- _How to complete this task_
Return every line from the records below that has the word "outlines".

======== Extracted data

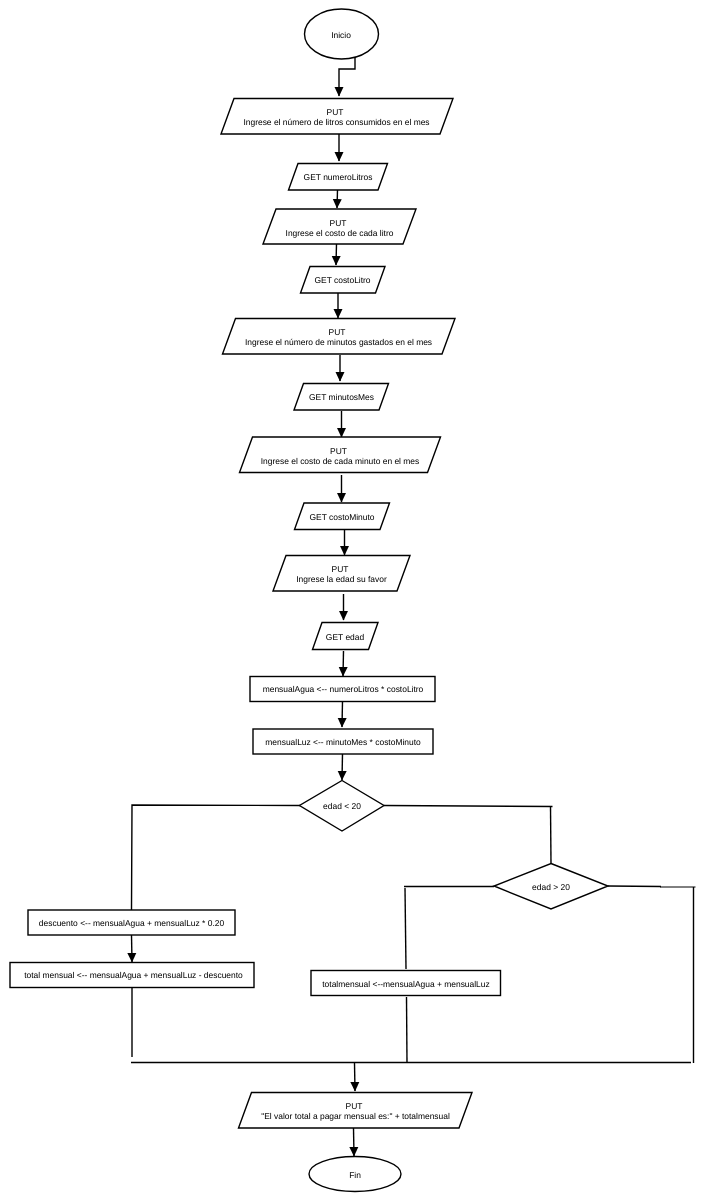
<!DOCTYPE html>
<html lang="es">
<head>
<meta charset="utf-8">
<title>Diagrama de flujo: pago mensual</title>
<style>
:root { --paper: #fff; --ink: #000; }
* { box-sizing: border-box; margin: 0; }
html, body { width: 705px; height: 1200px; overflow: hidden; background: var(--paper); }
.flowchart {
  position: relative; width: 705px; height: 1200px; overflow: hidden;
  color: var(--ink);
  font: 8.45px/10.4px "Liberation Sans", Arial, sans-serif;
  text-rendering: geometricPrecision;
}
.shapes { position: absolute; inset: 0; display: block; }
.outlines { fill: var(--paper); stroke: var(--ink); stroke-width: 1.4; }
.connectors { fill: none; stroke: var(--ink); stroke-width: 1.4; }
.arrowhead { fill: var(--ink); }
.node {
  position: absolute; left: var(--x); top: var(--y);
  transform: translate(-50%, -50%);
  white-space: nowrap; text-align: center;
}
.node span { display: block; }
.node .prompt { padding-left: 3px; }
</style>
</head>
<body>
<main class="flowchart">
  <svg class="shapes" width="705" height="1200" viewBox="0 0 705 1200" aria-hidden="true">
    <defs>
      <marker id="arrow" markerUnits="userSpaceOnUse" markerWidth="10" markerHeight="10" refX="9" refY="5" orient="auto">
        <polygon class="arrowhead" points="0,0.5 9.5,5 0,9.5"/>
      </marker>
    </defs>

    <g class="connectors">
      <g marker-end="url(#arrow)">
        <polyline points="355,57 355,69 339,69 339,96" marker-end="url(#arrow)"/>
        <line x1="339" y1="134" x2="339" y2="161" marker-end="url(#arrow)"/>
        <line x1="337.5" y1="190" x2="337" y2="208" marker-end="url(#arrow)"/>
        <line x1="336.5" y1="244" x2="336" y2="265" marker-end="url(#arrow)"/>
        <line x1="338" y1="293" x2="338" y2="318" marker-end="url(#arrow)"/>
        <line x1="340" y1="355" x2="340" y2="381" marker-end="url(#arrow)"/>
        <line x1="341.5" y1="411" x2="341.5" y2="437" marker-end="url(#arrow)"/>
        <line x1="341.5" y1="475" x2="341.5" y2="502" marker-end="url(#arrow)"/>
        <line x1="344.5" y1="529" x2="344.5" y2="555" marker-end="url(#arrow)"/>
        <line x1="343.5" y1="594" x2="343.5" y2="620" marker-end="url(#arrow)"/>
        <line x1="343.5" y1="651" x2="343" y2="676" marker-end="url(#arrow)"/>
        <line x1="342.5" y1="701" x2="342" y2="727" marker-end="url(#arrow)"/>
        <line x1="342.5" y1="754" x2="342" y2="780" marker-end="url(#arrow)"/>
        <line x1="131.5" y1="935" x2="132" y2="962" marker-end="url(#arrow)"/>
        <line x1="354.5" y1="1063" x2="355" y2="1091" marker-end="url(#arrow)"/>
        <line x1="353.5" y1="1128" x2="354" y2="1156" marker-end="url(#arrow)"/>
      </g>
      <polyline points="300,805.5 132,805 131.5,910"/>
      <line x1="384" y1="805.5" x2="552.5" y2="806.5"/>
      <line x1="550.5" y1="806" x2="551" y2="864"/>
      <line x1="494" y1="886.5" x2="404" y2="886.5"/>
      <line x1="405" y1="888" x2="406" y2="969"/>
      <line x1="608" y1="886" x2="661" y2="886.5"/>
      <line x1="660" y1="887" x2="695.5" y2="887" stroke-width="1"/>
      <line x1="693.5" y1="887" x2="693.5" y2="1063"/>
      <line x1="132" y1="987" x2="132" y2="1057"/>
      <line x1="406.5" y1="997" x2="407" y2="1062"/>
      <line x1="131" y1="1062.5" x2="691" y2="1062.5"/>
    </g>

    <g class="outlines">
      <ellipse cx="341.5" cy="34" rx="37" ry="25"/>
      <polygon points="234,98.5 453,98.5 440,134 221,134"/>
      <polygon points="298,163.5 387.5,163.5 378,190 288.5,190"/>
      <polygon points="276,209 416,209 403,244 263,244"/>
      <polygon points="310,266.5 385,266.5 375.5,293 300.5,293"/>
      <polygon points="235.5,318.5 455,318.5 442,354 222.5,354"/>
      <polygon points="303.5,383.5 388.5,383.5 379,410 294,410"/>
      <polygon points="252.5,437 440.5,437 427.5,472.5 239.5,472.5"/>
      <polygon points="304,503 389.5,503 380,529.5 294.5,529.5"/>
      <polygon points="286,555.5 410,555.5 397,591 273,591"/>
      <polygon points="322,622.5 378,622.5 368.5,649.5 312.5,649.5"/>
      <rect x="250" y="676.5" width="185" height="25"/>
      <rect x="253" y="729" width="180" height="25"/>
      <polygon points="342,780.5 384,805.5 342,831 299.5,805.5"/>
      <polygon points="551,863.5 608,886 551,909 494,886"/>
      <rect x="28" y="910" width="207" height="25"/>
      <rect x="10" y="962.5" width="244" height="25"/>
      <rect x="311" y="970.5" width="189.5" height="25"/>
      <polygon points="251.5,1092.5 472,1092.5 459,1128 238.5,1128"/>
      <ellipse cx="355" cy="1174" rx="46" ry="17.5"/>
    </g>
  </svg>

  <p class="node" style="--x:341px;--y:35px">Inicio</p>
  <p class="node" style="--x:335px;--y:117px"><span>PUT</span><span class="prompt">Ingrese el número de litros consumidos en el mes</span></p>
  <p class="node" style="--x:338px;--y:177px">GET numeroLitros</p>
  <p class="node" style="--x:338px;--y:228px"><span>PUT</span><span class="prompt">Ingrese el costo de cada litro</span></p>
  <p class="node" style="--x:342.5px;--y:280px">GET costoLitro</p>
  <p class="node" style="--x:337px;--y:337px"><span>PUT</span><span class="prompt">Ingrese el número de minutos gastados en el mes</span></p>
  <p class="node" style="--x:341.5px;--y:397px">GET minutosMes</p>
  <p class="node" style="--x:338.5px;--y:456px"><span>PUT</span><span class="prompt">Ingrese el costo de cada minuto en el mes</span></p>
  <p class="node" style="--x:342px;--y:517px">GET costoMinuto</p>
  <p class="node" style="--x:340px;--y:574px"><span>PUT</span><span class="prompt">Ingrese la edad su favor</span></p>
  <p class="node" style="--x:345px;--y:637px">GET edad</p>
  <p class="node" style="--x:343px;--y:689px">mensualAgua &lt;-- numeroLitros * costoLitro</p>
  <p class="node" style="--x:343px;--y:742px">mensualLuz &lt;-- minutoMes * costoMinuto</p>
  <p class="node" style="--x:342px;--y:806px">edad &lt; 20</p>
  <p class="node" style="--x:551px;--y:887px">edad &gt; 20</p>
  <p class="node" style="--x:131.5px;--y:923px">descuento &lt;-- mensualAgua + mensualLuz * 0.20</p>
  <p class="node" style="--x:133.5px;--y:975px">total mensual &lt;-- mensualAgua + mensualLuz - descuento</p>
  <p class="node" style="--x:406px;--y:984px">totalmensual &lt;--mensualAgua + mensualLuz</p>
  <p class="node" style="--x:354px;--y:1111px"><span>PUT</span><span class="prompt">"El valor total a pagar mensual es:" + totalmensual</span></p>
  <p class="node" style="--x:355px;--y:1175px">Fin</p>
</main>
</body>
</html>
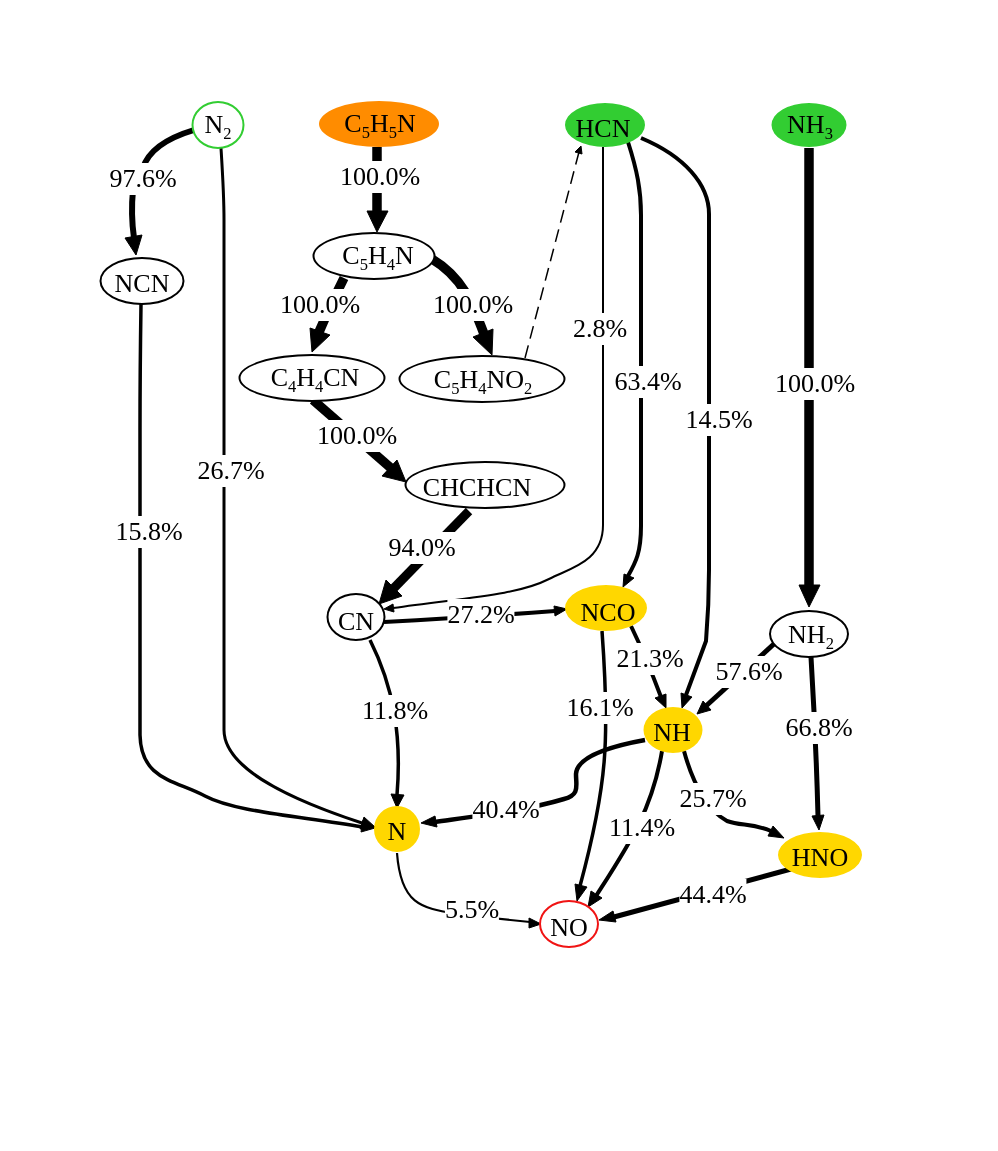
<!DOCTYPE html>
<html lang="en">
<head>
<meta charset="utf-8">
<title>Nitrogen reaction pathways</title>
<style>
:root {
  --ink: #000;
  --paper: #fff;
  --fuel: #ff8c00;
  --source: #32cd32;
  --key: #ffd700;
  --product: #f01414;
}
* { box-sizing: border-box; }
html, body { margin: 0; background: var(--paper); overflow: hidden; }
.diagram {
  position: relative;
  width: 998px;
  height: 1151px;
  overflow: hidden;
  background: var(--paper);
  color: var(--ink);
  font: 26px/30px "Liberation Serif", "Times New Roman", serif;
}
.edges { position: absolute; inset: 0; }
.lines { fill: none; stroke: var(--ink); }
.rate, .species {
  position: absolute;
  left: var(--x);
  top: var(--y);
  transform: translate(-50%, -50%);
  white-space: nowrap;
}
.rate { height: 32px; line-height: 32px; background: var(--paper); }
.species {
  display: flex;
  align-items: center;
  justify-content: center;
  width: var(--w);
  height: 48px;
  border: 2.5px solid var(--ink);
  border-radius: 50%;
  background: var(--paper);
}
.species span { position: relative; left: var(--dx, 0px); top: var(--dy, 0px); }
.species sub { font-size: 16.5px; line-height: 0; vertical-align: -6px; }
.fuel { background: var(--fuel); border-color: var(--fuel); }
.source { background: var(--source); border-color: var(--source); }
.source-ring { border-color: var(--source); }
.key { background: var(--key); border-color: var(--key); }
.product { border-color: var(--product); }
</style>
</head>
<body>
<main class="diagram">
  <svg class="edges" width="998" height="1151" viewBox="0 0 998 1151" aria-hidden="true">
    <g class="lines">
      <path id="n2-ncn" stroke-width="6" d="M194 130C164 139 148 152 143 168L133 190C131 210 132 224 134 238"/>
      <path id="n2-n" stroke-width="3" d="M221 148C223 180 224 195 224 220V730C224 771 298 802 362 823"/>
      <path id="ncn-n" stroke-width="3.5" d="M141 304Q140 370 140 430V735C141 780 175 780 205 796C235 812 300 816 363 827"/>
      <path id="c5h5n-c5h4n" stroke-width="9.5" d="M377 147V212"/>
      <path id="c5h4n-c4h4cn" stroke-width="9.5" d="M344 278Q332 302 319 332"/>
      <path id="c5h4n-c5h4no2" stroke-width="9.5" d="M432 259C462 277 472 302 484 334"/>
      <path id="c4h4cn-chchcn" stroke-width="9.5" d="M313 400L392 469"/>
      <path id="chchcn-cn" stroke-width="9" d="M469 511L392 590"/>
      <path id="c5h4no2-hcn" stroke-width="1.5" stroke-dasharray="13 7" d="M525 358L579 152"/>
      <path id="hcn-cn" stroke-width="2" d="M603 147V525C603 562 570 568 549 579C516 596 460 598 393 608"/>
      <path id="hcn-nco" stroke-width="4" d="M628 142C637 170 641 190 641 215V526C641 552 636 562 628 576"/>
      <path id="hcn-nh" stroke-width="4" d="M641 138C684 156 709 184 709 214V570Q709 605 706 641L686 695"/>
      <path id="nh3-nh2" stroke-width="9.5" d="M809 148V587"/>
      <path id="cn-nco" stroke-width="4" d="M384 622Q475 617 555 611"/>
      <path id="cn-n" stroke-width="3.5" d="M370 640C393 686 402 734 397 795"/>
      <path id="nco-nh" stroke-width="4" d="M631 626Q646 657 661 697"/>
      <path id="nco-no" stroke-width="3.5" d="M602 631C610 740 607 786 580 886"/>
      <path id="nh2-nh" stroke-width="5" d="M775 643L706 706"/>
      <path id="nh2-hno" stroke-width="5" d="M811 657Q816 740 818 816"/>
      <path id="nh-n" stroke-width="4.5" d="M645 740C612 746 577 756 576 774C576 786 580 795 564 799C528 810 478 816 435 822"/>
      <path id="nh-no" stroke-width="4" d="M662 751C652 811 628 846 596 896"/>
      <path id="nh-hno" stroke-width="4" d="M684 751C694 788 710 812 727 821C741 826 752 823 771 831"/>
      <path id="hno-no" stroke-width="5" d="M791 869L614 917"/>
      <path id="n-no" stroke-width="2.2" d="M397 853C401 907 423 908 462 915Q500 919 530 922"/>
    </g>
    <g class="arrowheads" fill="var(--ink)" stroke="var(--ink)" stroke-linejoin="round">
      <polygon points="125,238 142,235 136,255"/>
      <polygon points="360,829 364,817 375,827"/>
      <polygon points="361,832 363,820 375,828"/>
      <polygon points="367,211 388,211 377,232"/>
      <polygon points="310,328 330,335 312,352"/>
      <polygon points="473,337 493,329 492,355"/>
      <polygon points="382,476 397,460 406,482"/>
      <polygon points="386,580 402,596 379,604"/>
      <polygon points="575,152 582,154 581,146"/>
      <polygon points="393,604 394,612 384,609"/>
      <polygon points="624,574 634,578 623,587"/>
      <polygon points="681,693 692,697 682,708"/>
      <polygon points="799,585 820,585 809,607"/>
      <polygon points="554,606 555,616 567,609"/>
      <polygon points="391,794 404,795 397,808"/>
      <polygon points="655,698 666,694 666,708"/>
      <polygon points="575,884 587,887 577,901"/>
      <polygon points="703,701 711,710 697,714"/>
      <polygon points="812,816 824,815 819,830"/>
      <polygon points="435,816 437,827 421,823"/>
      <polygon points="591,891 602,898 588,907"/>
      <polygon points="773,826 768,836 784,838"/>
      <polygon points="613,911 616,922 599,920"/>
      <polygon points="529,918 529,928 541,924"/>
    </g>
  </svg>

  <div class="rates">
    <div class="rate" style="--x:143px;--y:179px">97.6%</div>
    <div class="rate" style="--x:380px;--y:177px">100.0%</div>
    <div class="rate" style="--x:320px;--y:305px">100.0%</div>
    <div class="rate" style="--x:473px;--y:305px">100.0%</div>
    <div class="rate" style="--x:357px;--y:436px">100.0%</div>
    <div class="rate" style="--x:422px;--y:548px">94.0%</div>
    <div class="rate" style="--x:600px;--y:329px">2.8%</div>
    <div class="rate" style="--x:648px;--y:382px">63.4%</div>
    <div class="rate" style="--x:719px;--y:420px">14.5%</div>
    <div class="rate" style="--x:815px;--y:384px">100.0%</div>
    <div class="rate" style="--x:231px;--y:471px">26.7%</div>
    <div class="rate" style="--x:149px;--y:532px">15.8%</div>
    <div class="rate" style="--x:481px;--y:615px">27.2%</div>
    <div class="rate" style="--x:650px;--y:659px">21.3%</div>
    <div class="rate" style="--x:749px;--y:672px">57.6%</div>
    <div class="rate" style="--x:600px;--y:708px">16.1%</div>
    <div class="rate" style="--x:819px;--y:728px">66.8%</div>
    <div class="rate" style="--x:395px;--y:711px">11.8%</div>
    <div class="rate" style="--x:506px;--y:810px">40.4%</div>
    <div class="rate" style="--x:713px;--y:799px">25.7%</div>
    <div class="rate" style="--x:642px;--y:828px">11.4%</div>
    <div class="rate" style="--x:472px;--y:910px">5.5%</div>
    <div class="rate" style="--x:713px;--y:895px">44.4%</div>
  </div>

  <div class="species-nodes">
    <div class="species source-ring" style="--x:218px;--y:125px;--w:53px"><span>N<sub>2</sub></span></div>
    <div class="species fuel" style="--x:379px;--y:124px;--w:120px;height:46px"><span style="--dx:1px">C<sub>5</sub>H<sub>5</sub>N</span></div>
    <div class="species source" style="--x:605px;--y:125px;--w:80px;height:44px"><span style="--dx:-2px;--dy:4px">HCN</span></div>
    <div class="species source" style="--x:809px;--y:125px;--w:75px;height:44px"><span style="--dx:1px">NH<sub>3</sub></span></div>
    <div class="species" style="--x:142px;--y:281px;--w:85px"><span style="--dy:3px">NCN</span></div>
    <div class="species" style="--x:374px;--y:256px;--w:123px"><span style="--dx:4px">C<sub>5</sub>H<sub>4</sub>N</span></div>
    <div class="species" style="--x:312px;--y:378px;--w:147px"><span style="--dx:3px">C<sub>4</sub>H<sub>4</sub>CN</span></div>
    <div class="species" style="--x:482px;--y:379px;--w:167px"><span style="--dx:1px;--dy:1px">C<sub>5</sub>H<sub>4</sub>NO<sub>2</sub></span></div>
    <div class="species" style="--x:485px;--y:485px;--w:161px"><span style="--dx:-8px;--dy:3px">CHCHCN</span></div>
    <div class="species" style="--x:356px;--y:617px;--w:59px"><span style="--dy:5px">CN</span></div>
    <div class="species key" style="--x:606px;--y:608px;--w:82px;height:46px"><span style="--dx:2px;--dy:5px">NCO</span></div>
    <div class="species" style="--x:809px;--y:634px;--w:80px"><span style="--dx:2px;--dy:1px">NH<sub>2</sub></span></div>
    <div class="species key" style="--x:673px;--y:730px;--w:59px;height:46px"><span style="--dx:-1px;--dy:3px">NH</span></div>
    <div class="species key" style="--x:397px;--y:829px;--w:46px;height:46px"><span style="--dy:3px">N</span></div>
    <div class="species key" style="--x:820px;--y:855px;--w:84px;height:46px"><span style="--dy:3px">HNO</span></div>
    <div class="species product" style="--x:569px;--y:924px;--w:60px"><span style="--dy:4px">NO</span></div>
  </div>
</main>
</body>
</html>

================

- _Exercise result_
.outlines { fill: var(--paper); stroke: var(--ink); stroke-width: 1.4; }
    <g class="outlines">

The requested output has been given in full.